== Directions ==
Below are some records; output exactly the lines from the line with "430C975 460 968" to the line with "316C1083 337 1103", both ends kept, and nothing more.

== Supplied entries ==
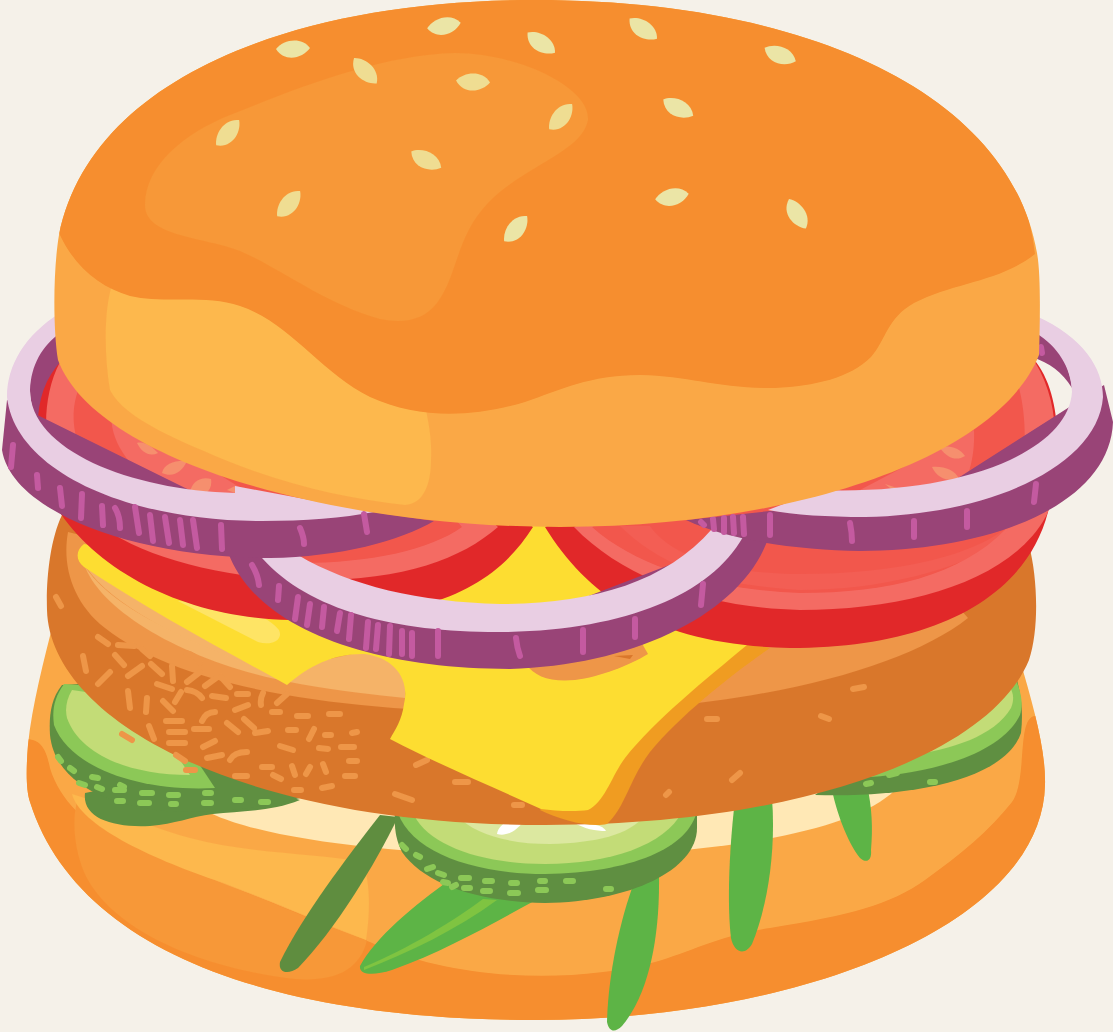
<!DOCTYPE html>
<html lang="en">
<head>
<meta charset="utf-8">
<title>Hamburger illustration</title>
<style>
:root {
  --paper: #f5f1e9;
  --crust: #f68e2f; --crust-glow: #f79838; --crumb: #faa846; --crumb-glow: #fdb84d; --cream: #ffe8b5;
  --sesame: #ebe5a6; --sesame-warm: #efdd92;
  --onion: #994477; --onion-rim: #e9cee3; --onion-vein: #c45aa0;
  --tomato: #e12829; --tomato-rim: #f46b63; --tomato-flesh: #f2574c; --tomato-seed: #f68f6e;
  --cheese: #fddd31; --cheese-shade: #f09c21; --cheese-glow: #fee465;
  --patty: #d9772b; --patty-top: #ee9648; --patty-glow: #f5b368;
  --peel: #5f8f41; --peel-light: #8cc857; --cucumber: #c3dc77; --cucumber-core: #dce8a0;
  --leaf: #5db446; --leaf-vein: #7fc441; --leaf-dark: #5f8d3f;
}
html, body { margin: 0; height: 100%; background: var(--paper); overflow: hidden; }
svg { display: block; width: 1113px; height: 1032px; }
.marks { fill: none; stroke-linecap: round; stroke-width: 6; }
.crust { fill: var(--crust); } .crust-glow { fill: var(--crust-glow); }
.crumb { fill: var(--crumb); } .crumb-glow { fill: var(--crumb-glow); } .cream { fill: var(--cream); }
.sesame { fill: var(--sesame); } .sesame .warm { fill: var(--sesame-warm); }
.onion { fill: var(--onion); } .rim { fill: var(--onion-rim); } .veins { stroke: var(--onion-vein); }
.tomato { fill: var(--tomato); } .tomato-rim { fill: var(--tomato-rim); } .tomato-flesh { fill: var(--tomato-flesh); } .tomato-seeds { fill: var(--tomato-seed); }
.cheese { fill: var(--cheese); } .cheese-shade { fill: var(--cheese-shade); } .cheese-glow { fill: var(--cheese-glow); }
.patty { fill: var(--patty); } .patty-top { fill: var(--patty-top); } .patty-glow { fill: var(--patty-glow); } .crumbs { stroke: var(--patty-top); }
.peel { fill: var(--peel); } .peel-light { fill: var(--peel-light); } .cucumber { fill: var(--cucumber); } .core { fill: var(--cucumber-core); } .peel-dots { stroke: var(--peel-light); }
.leaf { fill: var(--leaf); } .leaf-vein { fill: var(--leaf-vein); } .leaf-dark { fill: var(--leaf-dark); }
.white { fill: #fff; }
</style>
</head>
<body>
<svg viewBox="0 0 1113 1032" role="img" aria-label="Hamburger with onion, tomato, cheese and cucumber">
<defs>
  <path id="seed" d="M-17 0C-10-9 8-13 17-1C10 9-8 14-17 0Z"/>
  <path id="bottom-bun-shape" d="M54 620C44 660 32 705 28 745C26 770 26 790 30 802C75 945 260 1020 535 1020C800 1020 1042 925 1045 785C1046 750 1033 705 1020 660Z"/>
  <path id="top-bun-shape" d="M58 360C53 330 53 270 59 235C90 80 290 0 535 0C810 0 1010 95 1037 253C1041 275 1040 320 1039 355C1000 455 800 527 560 527C330 527 95 460 58 360Z"/>
  <clipPath id="bottom-bun-clip"><use href="#bottom-bun-shape"/></clipPath>
  <clipPath id="top-bun-clip"><use href="#top-bun-shape"/></clipPath>
</defs>

<g id="bottom-bun">
  <use href="#bottom-bun-shape" class="crumb"/>
  <g clip-path="url(#bottom-bun-clip)">
    <path class="crust" d="M20 740C40 736 46 748 50 768C70 835 160 862 225 885C290 908 330 928 370 942C450 980 570 985 655 962C690 952 720 935 770 928C850 915 890 905 925 880C960 855 990 830 1012 802C1028 780 1016 715 1036 716L1060 716V1032H20Z"/>
    <path class="crust-glow" d="M77 802C130 850 190 870 250 894C300 914 335 930 367 940C360 970 335 982 295 979C200 968 110 930 84 872C74 848 72 820 77 802Z"/>
    <path class="crumb-glow" d="M72 794C110 805 140 825 190 838C250 854 315 853 362 862C371 880 370 915 366 940C310 918 260 896 215 880C150 858 80 825 72 794Z"/>
  </g>
  <path class="cream" d="M190 800C230 838 400 856 545 856C700 856 850 835 895 790L700 780H300Z"/>
</g>

<g id="leaves">
  <path class="leaf-dark" d="M380 815C345 860 303 915 280 962C278 973 288 975 298 968C335 930 375 865 398 817Z"/>
  <path class="leaf" d="M450 880C415 904 375 938 360 966C359 975 373 976 392 970C445 951 492 924 536 900Z"/>
  <path class="leaf-vein" d="M364 967C408 949 455 920 483 899L497 900C456 930 408 953 364 970Z"/>
  <path class="leaf" d="M635 880C618 925 608 980 607 1022C609 1032 615 1033 622 1026C648 995 660 940 659 875Z"/>
  <path class="leaf" d="M735 800C729 850 727 905 731 938C734 953 745 956 752 944C768 905 776 850 772 798Z"/>
  <path class="leaf" d="M832 790C838 818 849 844 860 858C867 864 872 860 871 850C873 828 872 808 867 785Z"/>
</g>

<g id="cucumbers">
  <path class="peel" d="M85 793C82 818 112 828 150 826C175 824 190 817 213 814C240 811 270 812 300 800L200 770Z"/>
  <path class="peel" d="M62 685C50 700 49 718 50 735C55 785 115 812 190 812C240 811 270 806 300 798L150 680Z"/>
  <path class="peel-light" d="M64 684C54 698 52 710 54 725C70 768 140 792 215 788L150 690Z"/>
  <path class="cucumber" d="M72 690C66 700 65 710 67 718C80 755 130 775 190 775L140 700Z"/>
  <path class="peel" d="M1017 680C1022 700 1023 715 1021 733C1005 780 910 798 815 795L940 700Z"/>
  <path class="peel-light" d="M1016 680C1022 695 1023 705 1020 715C1000 755 930 773 870 777L970 700Z"/>
  <path class="cucumber" d="M1010 687C1014 695 1014 700 1011 708C995 736 950 750 910 755L970 700Z"/>
  <path class="peel" d="M395 808C394 830 396 840 402 852C425 885 480 902 545 903C630 902 697 870 697 828V810Z"/>
  <path class="peel-light" d="M396 806C405 850 470 874 545 874C630 873 690 848 697 810Z"/>
  <path class="cucumber" d="M414 815C430 847 485 864 545 864C610 864 665 845 682 812Z"/>
  <path class="core" d="M456 815C475 835 510 844 550 844C595 843 630 835 645 815Z"/>
  <path class="white" d="M510 820C502 824 498 828 497 834C507 837 517 830 523 822ZM573 822C585 824 602 823 606 831C596 831 584 829 573 822Z"/>
  <path class="marks peel-dots" d="M58 757l3 4M70 768l4 3M79 783l6 2M92 777l6 1M97 787l5 2M115 790h9M117 801h6M120 785l4 2M142 793h10M140 803h9M169 795h9M171 804h5M205 793h6M204 803h7M235 800h6M261 802h7M866 784l5-1M889 775l8-2M930 782h5M402 845l4 4M416 855l4 2M427 869l6-2M438 873l6 2M443 882l5 1M452 887l4-2M461 878h8M464 888h6M485 881h7M483 891h7M511 883h6M510 893h8M540 881h5M538 890h8M566 881h7M606 889h5"/>
</g>

<g id="patty">
  <path class="patty" d="M62 515C50 540 46 580 47 610C50 720 240 825 545 825C800 825 990 755 1029 660C1039 630 1038 580 1029 545L980 500H100Z"/>
  <path class="patty-top" d="M68 532C62 565 72 602 105 628C190 695 370 713 540 713C740 711 900 672 968 618L900 540H100Z"/>
  <path class="patty-glow" d="M83 560C95 610 190 665 300 684C340 691 375 695 405 698V650L290 570Z"/>
  <path class="patty-top" d="M82 562C110 610 200 650 290 668L370 650L260 570Z"/>
  <path class="patty-glow" d="M86 567C115 610 200 650 285 676L305 666L200 600Z"/>
  <path class="marks crumbs" d="M56 597l5 9M83 656l3 15M98 637l10 7M110 672l-12 12M118 645l16 1M115 655l9 10M142 649l8 7M128 676l14-10M128 691l2 17M122 734l10 6M151 664l11 10M172 666l1 15M186 653q9 2 14 10M187 682l13-10M157 684l15 5M147 698l-1 14M163 701l10 10M181 692l-6 10M187 690q10 1 15 8M205 686l11-8M221 677l9 10M212 696l14 2M202 721q4-9 13-9M237 694h11M263 693q-3 6-2 12M287 694l-10 9M235 710l13-5M149 726l5 13M169 732h16M169 743h16M166 721h16M194 729h15M203 747l12-6M176 755l9 6M186 770h9M207 758l15-3M230 760q4-8 17-8M227 723l11 9M244 719l10 9M255 733l13-2M272 712h8M297 716h11M329 714h11M288 730h8M280 746l13 4M309 739l5-10M325 735h6M352 733l5-1M319 748l9 1M341 747h13M262 767h10M235 776h12M273 775l8 4M292 766l3 9M306 774l4-7M323 764l3 8M294 790h7M322 788l10-2M345 776h10M349 761h8M395 794l17 6M416 765l11-5M455 782h13M514 805h8M707 719h10M821 716l8 3M853 689l11-2M732 780l8-7M666 795l3-3"/>
</g>

<g id="cheese">
  <path class="cheese-shade" d="M690 628L770 648C735 672 680 715 650 752C630 778 625 808 607 824C590 828 560 820 540 810L620 700Z"/>
  <path class="cheese" d="M84 544C76 550 75 560 84 567C150 611 220 648 287 685C310 665 335 653 365 654C395 658 410 680 404 704C402 720 395 730 390 739C440 765 495 788 541 809C555 811 575 812 588 810C605 802 612 775 625 758C655 720 705 680 747 645L690 600L550 520H500L400 600Z"/>
  <path class="cheese-glow" d="M178 601L258 642C270 646 284 641 279 630C270 618 250 612 235 605Z"/>
  <path class="patty-top" d="M526 664C535 677 550 682 575 680C600 677 630 665 648 654L640 640Z"/>
  <path class="patty" d="M614 656L633 655L630 659Z"/>
</g>

<g id="tomatoes">
  <path class="tomato" d="M62 355C32 385 35 430 36 460C60 555 170 618 290 620C420 618 490 595 533 527L350 380Z"/>
  <path class="tomato-rim" d="M60 362C45 390 43 430 50 450C60 530 170 575 300 580C400 582 460 560 498 527L350 400Z"/>
  <path class="tomato-flesh" d="M80 385C70 410 73 430 80 450C100 520 190 560 300 563C370 563 430 550 462 527L350 400Z"/>
  <path class="tomato-rim" d="M112 408C107 440 130 470 165 492L260 500Z"/>
  <path class="tomato" d="M1036 362C1065 400 1060 470 1048 512C1025 600 930 648 790 648C660 645 590 600 545 527L850 380Z"/>
  <path class="tomato-rim" d="M1035 362C1055 395 1057 430 1054 460C1052 500 1050 510 1045 518C1010 580 910 610 800 610C710 608 625 580 574 527L850 390Z"/>
  <path class="tomato-flesh" d="M1019 388C1030 430 1025 490 1005 530C960 575 890 593 800 593C720 590 640 570 592 527L850 400Z"/>
  <path class="tomato-rim" d="M974 430C975 460 968 480 955 500L860 490Z"/>
  <path class="tomato-rim" d="M650 526C670 555 720 572 790 574C900 575 975 555 1010 525L1002 540C960 570 880 590 800 590C720 585 665 570 620 526Z" opacity=".35"/>
  <g class="tomato-seeds">
    <path d="M137 443C145 441 152 447 158 453C150 457 142 453 137 443ZM162 473C164 464 175 460 187 461C182 472 173 478 162 473ZM190 492C192 481 202 476 211 479C212 486 210 490 206 493ZM227 490L235 486V493ZM940 448C948 444 960 448 965 456C957 461 948 459 940 448ZM932 467C944 466 955 470 959 479C948 482 937 478 932 467ZM885 484L903 490L896 493ZM925 485L931 484L930 489Z"/>
  </g>
</g>

<g id="front-onion">
  <path class="onion" d="M228 552C255 628 370 669 510 669C650 665 768 600 774 510L742 537L500 630L264 558Z"/>
  <path class="rim" d="M262 558C310 612 400 633 505 632C625 630 710 595 743 537L712 529C665 583 590 604 500 604C420 602 350 586 298 555Z"/>
  <path class="marks veins" d="M252 565q6 10 7 20M279 586l-1 14M298 597l-3 22M310 604l-3 21M324 607l-2 20M340 613l-3 18M351 615l-2 24M368 622l-2 26M378 625l-2 24M390 626l-1 28M402 631v23M412 633v23M438 631v25M516 638q1 10 4 18M583 630v22M635 619v18M703 584l-2 21"/>
</g>

<g id="left-onion">
  <path class="onion" d="M60 333C36 345 24 375 33 410L38 424C38 400 45 378 62 360Z"/>
  <path class="onion" d="M7 400L2 450C12 512 135 558 270 558C340 557 400 541 434 521L372 512L250 520Z"/>
  <path class="rim" d="M60 313C25 335 7 365 7 397C15 470 125 521 262 521C305 521 343 518 374 512L235 486V493C130 490 30 450 30 390C31 365 42 346 60 333Z"/>
  <path class="marks veins" d="M13 445l-2 22M37 475l1 13M60 488l2 18M82 494l-1 24M102 506l1 19M115 508q5 8 5 20M135 507l4 26M150 515l3 26M165 517l4 26M180 520l3 25M193 520l4 28M221 525l1 24M300 528q4 9 4 16M364 514l3 18"/>
</g>

<g id="right-onion">
  <path class="onion" d="M1036 332C1058 345 1070 365 1072 388C1062 372 1050 363 1032 357Z"/>
  <path class="onion" d="M1104 385L1113 422C1110 505 990 551 860 551C800 550 730 541 686 520L770 511L900 515Z"/>
  <path class="rim" d="M1036 316C1083 337 1103 368 1103 397C1098 466 990 515 865 517C828 517 795 515 768 510L820 490C960 495 1068 452 1072 392C1071 367 1058 347 1036 333Z"/>
  <path class="marks veins" d="M1041 347l1 6M701 522l3 3M713 519l1 10M724 518v14M733 517l1 16M743 517l1 17M770 515v20M850 523q2 10 2 18M914 521v16M967 511v16M1036 484l-2 18"/>
</g>

<g id="top-bun">
  <use href="#top-bun-shape" class="crumb"/>
  <g clip-path="url(#top-bun-clip)">
    <path class="crumb-glow" d="M112 285C104 310 104 355 110 390C125 420 185 443 230 462C290 486 350 499 405 505C423 504 431 485 431 460C432 440 429 425 425 405L250 290Z"/>
    <path class="crust" d="M59 233C75 268 100 287 130 296C165 304 205 294 240 306C290 323 320 372 370 397C420 420 475 417 525 402C560 390 590 375 640 375C690 376 720 389 775 388C815 386 850 378 871 357C886 340 887 318 914 303C955 282 1000 282 1035 254C1025 170 980 110 910 67L850 0H30Z"/>
    <path class="crust-glow" d="M145 205C145 165 185 133 230 115C300 87 380 55 455 53C515 53 590 86 588 120C582 152 525 165 488 203C456 236 458 275 437 303C424 320 404 324 380 319C325 304 280 268 240 251C205 237 145 237 145 205Z"/>
  </g>
  <g class="sesame">
    <use href="#seed" transform="translate(293 49)"/>
    <use href="#seed" transform="translate(444 26) rotate(-8)"/>
    <use href="#seed" transform="translate(541 43) rotate(38)"/>
    <use href="#seed" transform="translate(643 29) rotate(38)"/>
    <use href="#seed" transform="translate(780 55) rotate(25)"/>
    <use href="#seed" transform="translate(678 108) rotate(30)"/>
    <use href="#seed" transform="translate(672 197) rotate(-8)"/>
    <use href="#seed" transform="translate(797 214) rotate(62)"/>
    <use href="#seed" transform="translate(516 229) rotate(-46)"/>
    <g class="warm">
      <use href="#seed" transform="translate(365 71) rotate(50)"/>
      <use href="#seed" transform="translate(473 82) rotate(5)"/>
      <use href="#seed" transform="translate(561 117) rotate(-46)"/>
      <use href="#seed" transform="translate(228 133) rotate(-46)"/>
      <use href="#seed" transform="translate(426 160) rotate(30)"/>
      <use href="#seed" transform="translate(289 204) rotate(-46)"/>
    </g>
  </g>
</g>
</svg>
</body>
</html>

== Result of this exercise ==
  <path class="tomato-rim" d="M974 430C975 460 968 480 955 500L860 490Z"/>
  <path class="tomato-rim" d="M650 526C670 555 720 572 790 574C900 575 975 555 1010 525L1002 540C960 570 880 590 800 590C720 585 665 570 620 526Z" opacity=".35"/>
  <g class="tomato-seeds">
    <path d="M137 443C145 441 152 447 158 453C150 457 142 453 137 443ZM162 473C164 464 175 460 187 461C182 472 173 478 162 473ZM190 492C192 481 202 476 211 479C212 486 210 490 206 493ZM227 490L235 486V493ZM940 448C948 444 960 448 965 456C957 461 948 459 940 448ZM932 467C944 466 955 470 959 479C948 482 937 478 932 467ZM885 484L903 490L896 493ZM925 485L931 484L930 489Z"/>
  </g>
</g>

<g id="front-onion">
  <path class="onion" d="M228 552C255 628 370 669 510 669C650 665 768 600 774 510L742 537L500 630L264 558Z"/>
  <path class="rim" d="M262 558C310 612 400 633 505 632C625 630 710 595 743 537L712 529C665 583 590 604 500 604C420 602 350 586 298 555Z"/>
  <path class="marks veins" d="M252 565q6 10 7 20M279 586l-1 14M298 597l-3 22M310 604l-3 21M324 607l-2 20M340 613l-3 18M351 615l-2 24M368 622l-2 26M378 625l-2 24M390 626l-1 28M402 631v23M412 633v23M438 631v25M516 638q1 10 4 18M583 630v22M635 619v18M703 584l-2 21"/>
</g>

<g id="left-onion">
  <path class="onion" d="M60 333C36 345 24 375 33 410L38 424C38 400 45 378 62 360Z"/>
  <path class="onion" d="M7 400L2 450C12 512 135 558 270 558C340 557 400 541 434 521L372 512L250 520Z"/>
  <path class="rim" d="M60 313C25 335 7 365 7 397C15 470 125 521 262 521C305 521 343 518 374 512L235 486V493C130 490 30 450 30 390C31 365 42 346 60 333Z"/>
  <path class="marks veins" d="M13 445l-2 22M37 475l1 13M60 488l2 18M82 494l-1 24M102 506l1 19M115 508q5 8 5 20M135 507l4 26M150 515l3 26M165 517l4 26M180 520l3 25M193 520l4 28M221 525l1 24M300 528q4 9 4 16M364 514l3 18"/>
</g>

<g id="right-onion">
  <path class="onion" d="M1036 332C1058 345 1070 365 1072 388C1062 372 1050 363 1032 357Z"/>
  <path class="onion" d="M1104 385L1113 422C1110 505 990 551 860 551C800 550 730 541 686 520L770 511L900 515Z"/>
  <path class="rim" d="M1036 316C1083 337 1103 368 1103 397C1098 466 990 515 865 517C828 517 795 515 768 510L820 490C960 495 1068 452 1072 392C1071 367 1058 347 1036 333Z"/>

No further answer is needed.